Even the most vaunted experts are susceptible to wishful thinking and can be blinded to a truth by a conviction that is supported more by emotional attachment than reason.
Mistakes are not just opportunities for learning; they are, in an important sense, the only opportunity for learning or making something truly new.
Experience teaches, [...] that there is no such thing as a thought experiment so clearly presented that no philosopher can misinterpret it.
Thinking is hard. Thinking about some problems is so hard it can make your head ache just thinking about thinking about them.
The history of philosophy is in large measure the history of very smart people making very tempting mistakes, and if you don`t know the history, you are doomed to making the same darn mistakes all over again.
Sometimes you don`t just want to risk making mistakes; you actually want to make them - if only to give you something clear and detailed to fix. Making mistakes is the key to making progress.

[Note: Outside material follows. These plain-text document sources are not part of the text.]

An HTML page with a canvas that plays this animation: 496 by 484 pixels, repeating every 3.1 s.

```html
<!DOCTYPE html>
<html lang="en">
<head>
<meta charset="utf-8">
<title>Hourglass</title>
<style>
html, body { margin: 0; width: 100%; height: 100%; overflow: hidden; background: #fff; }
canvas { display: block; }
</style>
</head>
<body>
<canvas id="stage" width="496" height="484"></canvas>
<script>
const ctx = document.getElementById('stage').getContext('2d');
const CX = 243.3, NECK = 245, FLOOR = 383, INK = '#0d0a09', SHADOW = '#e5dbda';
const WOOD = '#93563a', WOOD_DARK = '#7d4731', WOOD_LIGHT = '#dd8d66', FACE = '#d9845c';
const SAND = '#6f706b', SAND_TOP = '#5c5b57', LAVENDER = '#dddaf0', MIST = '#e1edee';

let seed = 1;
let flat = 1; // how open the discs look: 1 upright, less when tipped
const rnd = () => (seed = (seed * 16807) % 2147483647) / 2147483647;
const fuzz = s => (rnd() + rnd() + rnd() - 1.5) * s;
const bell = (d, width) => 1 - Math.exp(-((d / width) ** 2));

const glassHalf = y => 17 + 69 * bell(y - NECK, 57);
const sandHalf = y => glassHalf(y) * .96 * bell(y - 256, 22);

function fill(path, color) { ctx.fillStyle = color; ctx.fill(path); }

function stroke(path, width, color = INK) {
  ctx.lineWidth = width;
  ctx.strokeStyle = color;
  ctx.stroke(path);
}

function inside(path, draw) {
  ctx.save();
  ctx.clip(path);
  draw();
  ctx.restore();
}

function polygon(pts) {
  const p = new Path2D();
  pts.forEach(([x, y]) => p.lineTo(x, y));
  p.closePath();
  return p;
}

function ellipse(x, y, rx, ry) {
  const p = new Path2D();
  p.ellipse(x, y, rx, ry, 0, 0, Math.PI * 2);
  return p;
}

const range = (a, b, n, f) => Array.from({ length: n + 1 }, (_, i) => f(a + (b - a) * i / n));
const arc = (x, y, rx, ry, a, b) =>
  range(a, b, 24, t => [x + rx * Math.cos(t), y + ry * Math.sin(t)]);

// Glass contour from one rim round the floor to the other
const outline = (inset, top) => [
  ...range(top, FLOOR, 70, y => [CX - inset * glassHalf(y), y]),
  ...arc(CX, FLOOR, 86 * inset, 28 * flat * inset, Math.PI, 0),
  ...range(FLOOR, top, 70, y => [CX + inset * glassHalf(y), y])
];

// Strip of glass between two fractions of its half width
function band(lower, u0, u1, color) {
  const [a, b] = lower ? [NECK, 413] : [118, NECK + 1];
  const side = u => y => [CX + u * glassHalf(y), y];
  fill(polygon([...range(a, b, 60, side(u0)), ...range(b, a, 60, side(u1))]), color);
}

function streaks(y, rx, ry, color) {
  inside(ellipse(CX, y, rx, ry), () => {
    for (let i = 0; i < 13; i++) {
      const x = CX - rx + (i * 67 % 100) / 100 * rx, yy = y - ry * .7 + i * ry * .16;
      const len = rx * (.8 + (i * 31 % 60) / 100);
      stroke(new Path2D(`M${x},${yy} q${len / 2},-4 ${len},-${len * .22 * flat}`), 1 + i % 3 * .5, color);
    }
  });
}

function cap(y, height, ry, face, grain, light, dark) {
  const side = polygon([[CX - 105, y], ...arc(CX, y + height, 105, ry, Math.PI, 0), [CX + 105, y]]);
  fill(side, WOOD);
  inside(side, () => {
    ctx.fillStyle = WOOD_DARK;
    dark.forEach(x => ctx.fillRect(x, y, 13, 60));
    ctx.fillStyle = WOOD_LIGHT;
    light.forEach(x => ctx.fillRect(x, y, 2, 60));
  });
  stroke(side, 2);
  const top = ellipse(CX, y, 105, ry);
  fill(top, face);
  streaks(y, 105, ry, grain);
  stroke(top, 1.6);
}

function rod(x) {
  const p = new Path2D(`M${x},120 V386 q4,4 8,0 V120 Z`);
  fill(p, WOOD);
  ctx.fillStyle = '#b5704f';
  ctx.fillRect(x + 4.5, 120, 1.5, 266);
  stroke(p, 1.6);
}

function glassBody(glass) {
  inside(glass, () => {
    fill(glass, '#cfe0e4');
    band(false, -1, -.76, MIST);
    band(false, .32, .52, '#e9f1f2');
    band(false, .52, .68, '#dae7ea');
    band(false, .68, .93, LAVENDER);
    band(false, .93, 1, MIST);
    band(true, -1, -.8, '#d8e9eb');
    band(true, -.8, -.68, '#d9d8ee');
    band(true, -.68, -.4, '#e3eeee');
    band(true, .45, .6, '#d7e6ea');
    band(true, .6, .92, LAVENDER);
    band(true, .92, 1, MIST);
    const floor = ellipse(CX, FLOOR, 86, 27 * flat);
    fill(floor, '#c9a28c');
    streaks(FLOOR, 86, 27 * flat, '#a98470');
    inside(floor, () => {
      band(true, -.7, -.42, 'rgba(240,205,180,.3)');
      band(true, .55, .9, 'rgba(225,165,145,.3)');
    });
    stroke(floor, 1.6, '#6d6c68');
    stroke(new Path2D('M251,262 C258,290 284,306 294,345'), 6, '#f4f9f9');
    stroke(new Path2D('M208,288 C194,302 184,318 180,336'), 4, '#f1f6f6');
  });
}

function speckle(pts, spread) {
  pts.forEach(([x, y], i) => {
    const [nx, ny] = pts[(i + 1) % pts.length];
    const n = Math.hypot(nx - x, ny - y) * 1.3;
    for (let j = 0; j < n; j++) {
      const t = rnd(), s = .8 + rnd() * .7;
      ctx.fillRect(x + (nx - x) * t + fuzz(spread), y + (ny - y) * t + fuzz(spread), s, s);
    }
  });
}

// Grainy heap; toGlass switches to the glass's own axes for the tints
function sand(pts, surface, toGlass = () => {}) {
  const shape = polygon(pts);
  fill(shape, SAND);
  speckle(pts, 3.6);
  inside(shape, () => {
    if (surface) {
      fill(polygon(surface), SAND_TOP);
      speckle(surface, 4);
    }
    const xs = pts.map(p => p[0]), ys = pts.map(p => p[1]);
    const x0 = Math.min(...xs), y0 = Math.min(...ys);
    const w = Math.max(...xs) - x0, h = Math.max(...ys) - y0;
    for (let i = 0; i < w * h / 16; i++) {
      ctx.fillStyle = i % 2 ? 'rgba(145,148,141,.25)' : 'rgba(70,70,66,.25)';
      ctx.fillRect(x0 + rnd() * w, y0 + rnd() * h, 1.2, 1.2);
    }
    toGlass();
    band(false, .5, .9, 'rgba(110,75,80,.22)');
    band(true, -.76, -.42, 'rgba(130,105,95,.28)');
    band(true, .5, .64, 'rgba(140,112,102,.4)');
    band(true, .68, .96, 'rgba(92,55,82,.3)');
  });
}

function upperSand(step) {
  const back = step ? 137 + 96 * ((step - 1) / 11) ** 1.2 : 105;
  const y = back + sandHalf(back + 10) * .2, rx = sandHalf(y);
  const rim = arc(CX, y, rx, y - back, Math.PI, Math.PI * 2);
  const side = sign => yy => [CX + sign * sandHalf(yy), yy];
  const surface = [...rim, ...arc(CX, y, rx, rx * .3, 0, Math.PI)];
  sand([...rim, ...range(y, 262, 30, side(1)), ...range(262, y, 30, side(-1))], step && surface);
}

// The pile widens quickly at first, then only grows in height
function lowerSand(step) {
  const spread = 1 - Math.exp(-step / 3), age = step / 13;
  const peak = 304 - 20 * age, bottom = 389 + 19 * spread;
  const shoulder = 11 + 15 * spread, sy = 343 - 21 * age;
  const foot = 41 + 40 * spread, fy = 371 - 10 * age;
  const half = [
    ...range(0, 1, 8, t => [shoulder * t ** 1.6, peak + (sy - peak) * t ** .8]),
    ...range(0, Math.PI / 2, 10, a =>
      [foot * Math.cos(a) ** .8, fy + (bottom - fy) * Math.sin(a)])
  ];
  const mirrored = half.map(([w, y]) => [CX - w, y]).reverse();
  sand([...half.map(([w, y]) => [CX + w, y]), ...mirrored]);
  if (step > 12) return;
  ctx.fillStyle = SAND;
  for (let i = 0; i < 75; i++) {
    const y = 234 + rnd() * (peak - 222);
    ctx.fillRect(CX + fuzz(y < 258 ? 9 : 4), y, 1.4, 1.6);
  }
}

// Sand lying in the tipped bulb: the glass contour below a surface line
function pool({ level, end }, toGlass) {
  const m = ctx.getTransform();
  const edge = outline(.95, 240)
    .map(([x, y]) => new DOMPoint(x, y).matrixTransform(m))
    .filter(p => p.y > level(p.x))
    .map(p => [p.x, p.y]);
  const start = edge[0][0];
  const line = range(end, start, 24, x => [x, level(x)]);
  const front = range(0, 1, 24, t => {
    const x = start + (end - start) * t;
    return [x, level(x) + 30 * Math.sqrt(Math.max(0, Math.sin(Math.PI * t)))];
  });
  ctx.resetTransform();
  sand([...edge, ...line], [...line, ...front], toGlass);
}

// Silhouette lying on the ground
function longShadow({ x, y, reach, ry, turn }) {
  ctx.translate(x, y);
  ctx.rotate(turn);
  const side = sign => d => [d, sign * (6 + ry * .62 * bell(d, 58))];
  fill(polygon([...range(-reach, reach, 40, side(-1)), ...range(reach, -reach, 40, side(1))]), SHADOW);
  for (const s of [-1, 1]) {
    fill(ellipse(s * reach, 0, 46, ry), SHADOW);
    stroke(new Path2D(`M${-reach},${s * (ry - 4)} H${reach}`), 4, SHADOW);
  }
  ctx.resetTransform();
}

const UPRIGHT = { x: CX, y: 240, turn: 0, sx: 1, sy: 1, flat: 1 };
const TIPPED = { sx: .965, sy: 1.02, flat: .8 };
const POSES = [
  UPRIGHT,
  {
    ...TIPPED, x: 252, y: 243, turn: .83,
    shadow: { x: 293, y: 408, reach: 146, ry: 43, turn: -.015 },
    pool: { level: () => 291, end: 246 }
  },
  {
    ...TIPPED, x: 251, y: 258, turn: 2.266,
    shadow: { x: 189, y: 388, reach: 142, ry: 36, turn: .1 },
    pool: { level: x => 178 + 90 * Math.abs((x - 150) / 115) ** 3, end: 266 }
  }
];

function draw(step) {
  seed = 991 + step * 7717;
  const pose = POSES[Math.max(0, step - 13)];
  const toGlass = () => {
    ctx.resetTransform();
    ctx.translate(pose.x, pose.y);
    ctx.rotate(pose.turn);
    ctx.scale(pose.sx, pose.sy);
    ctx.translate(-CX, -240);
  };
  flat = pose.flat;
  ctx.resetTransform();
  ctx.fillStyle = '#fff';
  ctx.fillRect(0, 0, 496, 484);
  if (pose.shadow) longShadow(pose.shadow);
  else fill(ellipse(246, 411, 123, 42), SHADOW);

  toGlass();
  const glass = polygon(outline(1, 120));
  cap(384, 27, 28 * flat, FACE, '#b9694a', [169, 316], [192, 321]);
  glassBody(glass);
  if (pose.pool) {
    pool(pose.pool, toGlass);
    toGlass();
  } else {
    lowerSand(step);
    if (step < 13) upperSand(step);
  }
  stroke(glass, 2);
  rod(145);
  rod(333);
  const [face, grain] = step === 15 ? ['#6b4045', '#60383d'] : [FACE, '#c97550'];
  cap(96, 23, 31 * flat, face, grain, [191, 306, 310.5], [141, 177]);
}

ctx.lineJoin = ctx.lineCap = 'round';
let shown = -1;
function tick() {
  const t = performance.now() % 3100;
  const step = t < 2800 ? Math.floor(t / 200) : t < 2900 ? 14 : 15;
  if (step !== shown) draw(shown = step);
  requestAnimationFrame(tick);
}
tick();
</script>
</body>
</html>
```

Darwin`s idea of evolution by natural selection is, in my opinion, the single best idea that anybody has ever had, because in a single bold stroke it unites meaning with matter, two aspects of reality that appear to be worlds apart. On one side, we have the world of our minds and their meanings, our goals, our hopes, and our yearnings, and that most honored - and hackneyed - of all philosophical topics, the Meaning of Life. On the other side, we have galaxies ceaselessly wheeling, planets falling pointlessly into their orbits, lifeless chemical mechanisms doing what physics ordains, all without purpose or reason. Then Darwin comes along and shows us how the former arises from the latter, creating meaning as it goes, a bubble-up vision of the birth of importance to overthrow the trickle-down vision of tradition.
It is estimated that well over 99 percent of all the organisms that have ever lived have died without having had offspring. And yet here you are: of all your billions of ancestors over the years, from single cells to worms to fish to reptiles to mammals to primates, not a single one of them died childless. How lucky you are! Of course every blade of grass has an equally long and proud heritage, and every mosquito, and every elephant and every daisy.
When you`re reading or skimming argumentative essays, especially by philosophers, here is a quick trick that may save you much time and effort, especially in this age of simple searching by computer: look for "surely" in the document, and check each occurrence. Not always, not even most of the time, but often the word "surely" is as good as a blinking light locating a weak point in the argument.
The secret ingredient of improvement everywhere in life is always the same: practice, practice, practice.
There is no such thing as philosophy-free science; there is only science whose philosophical baggage is taken on board without examination.
The recognition of the difference between appearance and reality is a human discovery.
The planet has finally grown its own nervous system: us.